“I’ll talk to you,” said Darren. “Get your pen and paper. First of all, we aren’t ‘you guys’, we’re not a group, we’re individuals. We come from different places, different backgrounds, in some cases different tribes. Some of us don’t even like each other, but we congregate here to have a beer, smoke a joint, to be with others who don’t judge or verbally abuse us. We accept everyone here as they are.
“I was born on Cape Breton Island. My family is Mi’kmaq, we call ourselves the Red Earth People. In the small town where we lived the Roman Catholic priest was the most important man in town. Whenever there was a big decision to be made, he was the one who made it. My mom and dad were drunks. The priest decided that they weren’t capable of raising three children, so do you know what he suggested? He suggested that we be split up and adopted by white families. I was sent to Boston. My brother and sister were sent out west, somewhere. I remember, being six years old, sitting under the front steps where we lived and crying my eyes out. Why would he have us split up like that? Does that make sense to you?
“My adoptive parents weren’t bad people. They didn’t beat me. I went to good schools, then college. In the 1990’s I joined the Marines and served two terms in the Gulf War. I was with the 5th Marine Expeditionary Brigade. When I returned I got a good job with ACDelco, you know, the automotive parts place. I was married with two kids. My wife and I seemed to be getting along well, then I got a call at work from my son. He was crying. I rushed home, the two kids were sitting on the front step. I went inside and found two men with my wife in the bedroom. One of the guys backed off, said he didn’t want any trouble. The other came after me. I ended up with a broken leg. A week later, I was on the freeway, driving back from the hospital, when a semi changed lanes right beside me. My car got caught in the undercarriage of the truck. The roof was ripped clean off. I was in the hospital for six months. Nearly every bone in my body was broken. My face was cut from the broken windshield. The scars are faint, but you can still see them, almost like a spider web. My wife took off with the kids. The last thing she said to me was, ‘You can kiss my fat ass.’ I guess I fell to pieces after that, got hooked on pain pills, became an alcoholic. Now, here I am.”

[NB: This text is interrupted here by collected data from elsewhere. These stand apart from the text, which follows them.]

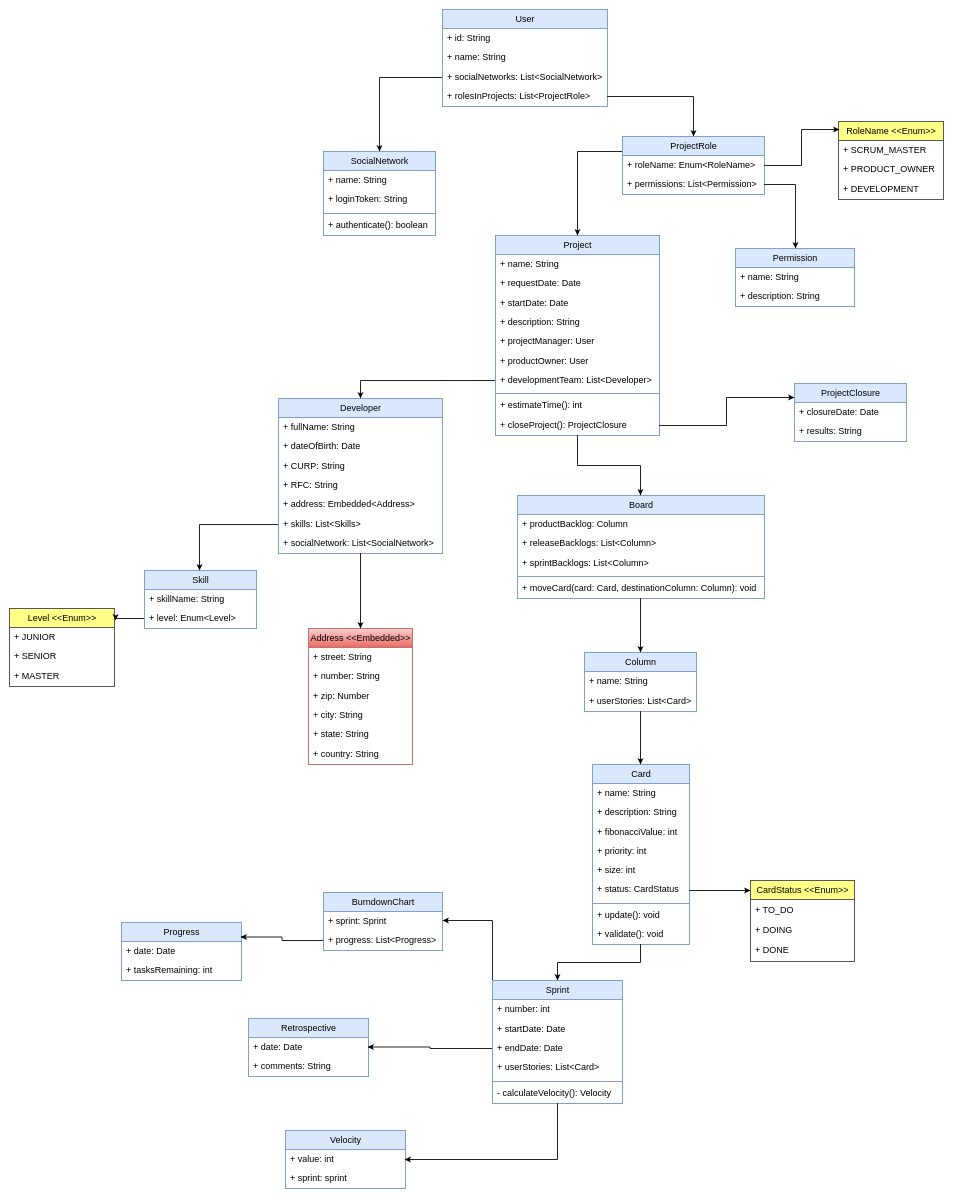
<!DOCTYPE html>
<html lang="en">
<head>
<meta charset="utf-8">
<title>Class diagram</title>
<style>
:root {
  --paper: #ffffff;
  --ink: #000000;
  --class-fill: #dae8fc;
  --class-line: #809fcb;
  --enum-fill: #ffff88;
  --enum-line: #55585b;
  --embed-top: #f8cecc;
  --embed-bottom: #ea6b66;
  --embed-line: #c4716e;
}
* { box-sizing: border-box; margin: 0; padding: 0; }
html, body { width: 953px; height: 1200px; overflow: hidden; background: var(--paper); }
.diagram {
  position: relative; width: 953px; height: 1200px;
  font: 9px/1 "Liberation Sans", Arial, sans-serif; color: var(--ink);
}
.node {
  --fill: var(--class-fill); --line: var(--class-line);
  position: absolute; display: flex; flex-direction: column;
  border: 1px solid var(--line); background: var(--paper); white-space: nowrap;
}
.enum { --fill: var(--enum-fill); --line: var(--enum-line); }
.embedded { --fill: linear-gradient(var(--embed-top), var(--embed-bottom)); --line: var(--embed-line); }
.node h2 {
  flex: 0 0 19px; display: flex; align-items: center; justify-content: center;
  font: inherit; background: var(--fill); border-bottom: 1px solid var(--line);
}
.node ul { flex: 1; display: flex; flex-direction: column; list-style: none; }
.node li { flex: 1; display: flex; align-items: center; padding-left: 4px; }
.node .divider { flex: 0 0 6px; align-items: stretch; padding: 3px 0 2px; }
.divider::before { content: ""; flex: 1; background: var(--line); }
.links { position: absolute; left: 0; top: 0; fill: none; stroke: #222222; stroke-width: 1; }
.links marker path { fill: var(--ink); stroke: none; }

#user { left: 442px; top: 9px; width: 166px; height: 98px; }
#social-network { left: 323px; top: 151px; width: 113px; height: 85px; }
#project-role { left: 622px; top: 136px; width: 143px; height: 59px; }
#role-name { left: 838px; top: 121px; width: 106px; height: 79px; }
#project { left: 495px; top: 235px; width: 165px; height: 201px; }
#permission { left: 735px; top: 248px; width: 120px; height: 59px; }
#project-closure { left: 794px; top: 383px; width: 113px; height: 59px; }
#developer { left: 278px; top: 398px; width: 165px; height: 156px; }
#board { left: 517px; top: 495px; width: 248px; height: 104px; }
#skill { left: 144px; top: 570px; width: 113px; height: 59px; }
#level { left: 9px; top: 608px; width: 106px; height: 79px; }
#address { left: 308px; top: 628px; width: 105px; height: 137px; }
#column { left: 584px; top: 652px; width: 113px; height: 60px; }
#card { left: 592px; top: 764px; width: 98px; height: 181px; }
#card-status { left: 750px; top: 880px; width: 105px; height: 82px; }
#burndown-chart { left: 323px; top: 892px; width: 120px; height: 59px; }
#progress { left: 121px; top: 922px; width: 121px; height: 59px; }
#sprint { left: 492px; top: 980px; width: 131px; height: 124px; }
#retrospective { left: 248px; top: 1018px; width: 121px; height: 59px; }
#velocity { left: 285px; top: 1130px; width: 121px; height: 59px; }
</style>
</head>
<body>
<main class="diagram">
  <section class="node" id="user"><h2>User</h2><ul>
    <li>+ id: String</li><li>+ name: String</li>
    <li>+ socialNetworks: List&lt;SocialNetwork&gt;</li>
    <li>+ rolesInProjects: List&lt;ProjectRole&gt;</li>
  </ul></section>

  <section class="node" id="social-network"><h2>SocialNetwork</h2><ul>
    <li>+ name: String</li><li>+ loginToken: String</li>
    <li class="divider"></li>
    <li>+ authenticate(): boolean</li>
  </ul></section>

  <section class="node" id="project-role"><h2>ProjectRole</h2><ul>
    <li>+ roleName: Enum&lt;RoleName&gt;</li>
    <li>+ permissions: List&lt;Permission&gt;</li>
  </ul></section>

  <section class="node enum" id="role-name"><h2>RoleName &lt;&lt;Enum&gt;&gt;</h2><ul>
    <li>+ SCRUM_MASTER</li><li>+ PRODUCT_OWNER</li><li>+ DEVELOPMENT</li>
  </ul></section>

  <section class="node" id="project"><h2>Project</h2><ul>
    <li>+ name: String</li><li>+ requestDate: Date</li><li>+ startDate: Date</li>
    <li>+ description: String</li><li>+ projectManager: User</li><li>+ productOwner: User</li>
    <li>+ developmentTeam: List&lt;Developer&gt;</li>
    <li class="divider"></li>
    <li>+ estimateTime(): int</li><li>+ closeProject(): ProjectClosure</li>
  </ul></section>

  <section class="node" id="permission"><h2>Permission</h2><ul>
    <li>+ name: String</li><li>+ description: String</li>
  </ul></section>

  <section class="node" id="project-closure"><h2>ProjectClosure</h2><ul>
    <li>+ closureDate: Date</li><li>+ results: String</li>
  </ul></section>

  <section class="node" id="developer"><h2>Developer</h2><ul>
    <li>+ fullName: String</li><li>+ dateOfBirth: Date</li><li>+ CURP: String</li>
    <li>+ RFC: String</li><li>+ address: Embedded&lt;Address&gt;</li>
    <li>+ skills: List&lt;Skills&gt;</li><li>+ socialNetwork: List&lt;SocialNetwork&gt;</li>
  </ul></section>

  <section class="node" id="board"><h2>Board</h2><ul>
    <li>+ productBacklog: Column</li><li>+ releaseBacklogs: List&lt;Column&gt;</li>
    <li>+ sprintBacklogs: List&lt;Column&gt;</li>
    <li class="divider"></li>
    <li>+ moveCard(card: Card, destinationColumn: Column): void</li>
  </ul></section>

  <section class="node" id="skill"><h2>Skill</h2><ul>
    <li>+ skillName: String</li><li>+ level: Enum&lt;Level&gt;</li>
  </ul></section>

  <section class="node enum" id="level"><h2>Level &lt;&lt;Enum&gt;&gt;</h2><ul>
    <li>+ JUNIOR</li><li>+ SENIOR</li><li>+ MASTER</li>
  </ul></section>

  <section class="node embedded" id="address"><h2>Address &lt;&lt;Embedded&gt;&gt;</h2><ul>
    <li>+ street: String</li><li>+ number: String</li><li>+ zip: Number</li>
    <li>+ city: String</li><li>+ state: String</li><li>+ country: String</li>
  </ul></section>

  <section class="node" id="column"><h2>Column</h2><ul>
    <li>+ name: String</li><li>+ userStories: List&lt;Card&gt;</li>
  </ul></section>

  <section class="node" id="card"><h2>Card</h2><ul>
    <li>+ name: String</li><li>+ description: String</li><li>+ fibonacciValue: int</li>
    <li>+ priority: int</li><li>+ size: int</li><li>+ status: CardStatus</li>
    <li class="divider"></li>
    <li>+ update(): void</li><li>+ validate(): void</li>
  </ul></section>

  <section class="node enum" id="card-status"><h2>CardStatus &lt;&lt;Enum&gt;&gt;</h2><ul>
    <li>+ TO_DO</li><li>+ DOING</li><li>+ DONE</li>
  </ul></section>

  <section class="node" id="burndown-chart"><h2>BurndownChart</h2><ul>
    <li>+ sprint: Sprint</li><li>+ progress: List&lt;Progress&gt;</li>
  </ul></section>

  <section class="node" id="progress"><h2>Progress</h2><ul>
    <li>+ date: Date</li><li>+ tasksRemaining: int</li>
  </ul></section>

  <section class="node" id="sprint"><h2>Sprint</h2><ul>
    <li>+ number: int</li><li>+ startDate: Date</li><li>+ endDate: Date</li>
    <li>+ userStories: List&lt;Card&gt;</li>
    <li class="divider"></li>
    <li>- calculateVelocity(): Velocity</li>
  </ul></section>

  <section class="node" id="retrospective"><h2>Retrospective</h2><ul>
    <li>+ date: Date</li><li>+ comments: String</li>
  </ul></section>

  <section class="node" id="velocity"><h2>Velocity</h2><ul>
    <li>+ value: int</li><li>+ sprint: sprint</li>
  </ul></section>

  <svg class="links" width="953" height="1200" viewBox="0 0 953 1200" aria-hidden="true">
    <defs>
      <marker id="arrow" markerUnits="userSpaceOnUse" markerWidth="7" markerHeight="7" refX="6" refY="3.5" orient="auto">
        <path d="M0 0.5 L6.5 3.5 L0 6.5 L1.5 3.5 Z"/>
      </marker>
    </defs>
    <g marker-end="url(#arrow)">
      <path marker-end="url(#arrow)" d="M442 77.5 H379.5 V151"/>
      <path marker-end="url(#arrow)" d="M607 96.5 H693.5 V136"/>
      <path marker-end="url(#arrow)" d="M764 165.5 H801.5 V129.5 H839"/>
      <path marker-end="url(#arrow)" d="M764 184.5 H795.5 V248"/>
      <path marker-end="url(#arrow)" d="M622 151.5 H577.5 V235"/>
      <path marker-end="url(#arrow)" d="M495 380.5 H360.5 V398"/>
      <path marker-end="url(#arrow)" d="M659 425.5 H726.5 V397.5 H794"/>
      <path marker-end="url(#arrow)" d="M577.5 435 V465.5 H640.5 V495"/>
      <path marker-end="url(#arrow)" d="M278 524.5 H199.5 V570"/>
      <path marker-end="url(#arrow)" d="M144 618.5 H115.5 V620"/>
      <path marker-end="url(#arrow)" d="M360.5 553 V628"/>
      <path marker-end="url(#arrow)" d="M640.5 598 V652"/>
      <path marker-end="url(#arrow)" d="M640.5 711 V764"/>
      <path marker-end="url(#arrow)" d="M689 890.5 H750"/>
      <path marker-end="url(#arrow)" d="M640.5 944 V962.5 H557.5 V980"/>
      <path marker-end="url(#arrow)" d="M492.5 980 V920.5 H443"/>
      <path marker-end="url(#arrow)" d="M323 940.5 H282 V937 H241"/>
      <path marker-end="url(#arrow)" d="M492 1048.5 H430 V1047 H368"/>
      <path marker-end="url(#arrow)" d="M557.5 1103 V1159.5 H405"/>
    </g>
  </svg>
</main>
</body>
</html>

Gotta Find a Home: Conversations with Street People ($2.99 Download) ($2.99 Download) ($2.99 Download) ($2.99 Download)

They Call Me Red: ($2.99 Download)

Private Eye: Eugene Leftowicz ($2.99 Download)